#### [Stored records]

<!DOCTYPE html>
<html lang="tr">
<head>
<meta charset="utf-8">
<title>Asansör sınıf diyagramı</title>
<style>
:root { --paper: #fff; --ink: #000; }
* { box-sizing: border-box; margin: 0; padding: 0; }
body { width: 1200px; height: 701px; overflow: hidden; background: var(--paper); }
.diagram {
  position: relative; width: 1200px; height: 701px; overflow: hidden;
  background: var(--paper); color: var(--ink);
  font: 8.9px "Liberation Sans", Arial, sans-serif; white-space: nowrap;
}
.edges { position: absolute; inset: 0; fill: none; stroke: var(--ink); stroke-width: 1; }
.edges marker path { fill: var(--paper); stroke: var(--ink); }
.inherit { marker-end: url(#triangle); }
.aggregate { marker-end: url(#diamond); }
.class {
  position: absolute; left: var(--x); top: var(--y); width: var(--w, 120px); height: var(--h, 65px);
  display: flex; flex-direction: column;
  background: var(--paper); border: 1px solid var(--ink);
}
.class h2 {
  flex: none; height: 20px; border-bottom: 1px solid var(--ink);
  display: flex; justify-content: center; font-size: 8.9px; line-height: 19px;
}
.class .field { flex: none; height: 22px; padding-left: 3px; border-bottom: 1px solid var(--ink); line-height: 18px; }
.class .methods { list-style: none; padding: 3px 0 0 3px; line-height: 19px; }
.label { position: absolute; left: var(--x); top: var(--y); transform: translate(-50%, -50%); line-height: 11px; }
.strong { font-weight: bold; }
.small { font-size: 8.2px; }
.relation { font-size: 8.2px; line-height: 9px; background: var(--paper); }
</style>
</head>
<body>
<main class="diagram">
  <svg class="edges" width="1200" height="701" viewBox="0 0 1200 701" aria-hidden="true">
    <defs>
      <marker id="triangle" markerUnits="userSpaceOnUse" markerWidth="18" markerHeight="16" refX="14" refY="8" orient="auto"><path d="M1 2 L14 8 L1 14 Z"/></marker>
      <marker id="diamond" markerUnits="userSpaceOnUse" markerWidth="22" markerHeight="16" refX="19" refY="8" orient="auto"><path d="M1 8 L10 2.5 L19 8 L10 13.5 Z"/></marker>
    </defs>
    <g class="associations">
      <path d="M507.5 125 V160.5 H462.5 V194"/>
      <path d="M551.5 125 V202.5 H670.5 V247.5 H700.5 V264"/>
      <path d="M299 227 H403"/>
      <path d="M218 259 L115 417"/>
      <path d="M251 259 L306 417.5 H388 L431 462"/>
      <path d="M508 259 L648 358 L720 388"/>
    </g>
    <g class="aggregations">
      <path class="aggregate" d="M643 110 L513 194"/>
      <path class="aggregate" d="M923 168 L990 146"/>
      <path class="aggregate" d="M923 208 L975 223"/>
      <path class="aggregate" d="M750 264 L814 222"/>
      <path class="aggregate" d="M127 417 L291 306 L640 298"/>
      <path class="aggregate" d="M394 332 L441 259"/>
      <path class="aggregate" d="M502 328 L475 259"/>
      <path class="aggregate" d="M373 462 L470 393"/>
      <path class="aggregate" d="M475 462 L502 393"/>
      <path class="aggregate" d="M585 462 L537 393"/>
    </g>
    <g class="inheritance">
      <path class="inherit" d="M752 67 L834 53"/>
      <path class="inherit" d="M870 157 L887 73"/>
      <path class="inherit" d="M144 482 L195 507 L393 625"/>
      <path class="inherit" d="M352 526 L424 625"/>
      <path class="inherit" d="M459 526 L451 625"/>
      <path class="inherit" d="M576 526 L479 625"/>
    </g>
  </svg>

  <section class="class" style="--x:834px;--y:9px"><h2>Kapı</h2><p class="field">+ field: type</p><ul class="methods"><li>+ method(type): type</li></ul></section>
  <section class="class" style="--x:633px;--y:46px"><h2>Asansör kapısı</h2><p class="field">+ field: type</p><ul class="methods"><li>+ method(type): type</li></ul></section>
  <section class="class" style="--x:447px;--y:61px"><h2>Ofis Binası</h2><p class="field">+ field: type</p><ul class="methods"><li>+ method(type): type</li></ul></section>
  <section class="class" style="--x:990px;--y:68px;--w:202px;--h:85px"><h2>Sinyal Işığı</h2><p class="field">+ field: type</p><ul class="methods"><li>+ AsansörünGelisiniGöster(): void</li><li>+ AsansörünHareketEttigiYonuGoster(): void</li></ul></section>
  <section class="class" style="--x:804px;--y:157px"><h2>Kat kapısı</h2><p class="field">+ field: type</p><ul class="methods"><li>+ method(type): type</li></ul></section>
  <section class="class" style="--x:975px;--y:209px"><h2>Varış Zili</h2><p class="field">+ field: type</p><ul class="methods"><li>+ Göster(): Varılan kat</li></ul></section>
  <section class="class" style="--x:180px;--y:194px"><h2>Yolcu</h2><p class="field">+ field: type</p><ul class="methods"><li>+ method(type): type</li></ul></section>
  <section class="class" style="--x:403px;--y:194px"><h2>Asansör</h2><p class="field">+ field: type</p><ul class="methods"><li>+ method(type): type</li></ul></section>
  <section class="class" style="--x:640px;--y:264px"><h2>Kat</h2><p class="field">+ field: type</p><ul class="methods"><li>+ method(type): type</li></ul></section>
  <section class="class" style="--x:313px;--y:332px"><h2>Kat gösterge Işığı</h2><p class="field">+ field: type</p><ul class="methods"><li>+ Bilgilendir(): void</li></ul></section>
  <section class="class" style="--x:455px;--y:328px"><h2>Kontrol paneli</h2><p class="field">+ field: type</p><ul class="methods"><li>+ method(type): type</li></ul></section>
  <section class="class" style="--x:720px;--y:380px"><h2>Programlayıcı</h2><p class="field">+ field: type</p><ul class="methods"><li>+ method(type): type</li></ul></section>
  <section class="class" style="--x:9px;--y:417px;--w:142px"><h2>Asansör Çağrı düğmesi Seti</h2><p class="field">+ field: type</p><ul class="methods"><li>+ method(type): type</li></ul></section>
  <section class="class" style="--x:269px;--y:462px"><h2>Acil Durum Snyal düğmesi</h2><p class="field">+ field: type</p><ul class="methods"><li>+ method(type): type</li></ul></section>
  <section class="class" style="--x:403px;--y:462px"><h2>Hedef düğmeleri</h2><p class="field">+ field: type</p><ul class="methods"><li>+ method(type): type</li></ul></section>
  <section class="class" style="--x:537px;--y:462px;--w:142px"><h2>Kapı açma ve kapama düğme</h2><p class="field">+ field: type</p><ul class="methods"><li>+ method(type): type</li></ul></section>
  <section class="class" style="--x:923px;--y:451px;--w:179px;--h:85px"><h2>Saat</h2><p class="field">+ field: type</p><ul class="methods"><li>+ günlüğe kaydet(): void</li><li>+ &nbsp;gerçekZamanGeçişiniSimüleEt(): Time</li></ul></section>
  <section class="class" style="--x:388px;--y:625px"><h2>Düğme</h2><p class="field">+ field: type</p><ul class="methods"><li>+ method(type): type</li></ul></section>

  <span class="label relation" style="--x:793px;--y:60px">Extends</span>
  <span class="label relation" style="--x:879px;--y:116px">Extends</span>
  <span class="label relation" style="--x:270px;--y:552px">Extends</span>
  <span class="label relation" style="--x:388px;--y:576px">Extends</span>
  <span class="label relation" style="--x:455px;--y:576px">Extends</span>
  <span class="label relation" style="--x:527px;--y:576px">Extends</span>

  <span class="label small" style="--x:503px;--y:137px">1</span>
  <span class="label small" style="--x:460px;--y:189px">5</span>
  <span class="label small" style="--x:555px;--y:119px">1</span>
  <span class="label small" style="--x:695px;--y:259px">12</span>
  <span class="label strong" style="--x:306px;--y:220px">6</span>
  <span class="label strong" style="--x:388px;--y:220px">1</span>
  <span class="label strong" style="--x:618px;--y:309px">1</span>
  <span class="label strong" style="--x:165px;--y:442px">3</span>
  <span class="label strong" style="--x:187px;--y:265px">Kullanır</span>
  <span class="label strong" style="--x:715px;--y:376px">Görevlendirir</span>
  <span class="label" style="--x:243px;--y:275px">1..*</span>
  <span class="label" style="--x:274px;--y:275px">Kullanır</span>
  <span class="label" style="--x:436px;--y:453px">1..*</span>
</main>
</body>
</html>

#### [Task statement]
Report each line of the data that includes the string "body".

#### [Solution to this exercise]
body { width: 1200px; height: 701px; overflow: hidden; background: var(--paper); }
<body>
</body>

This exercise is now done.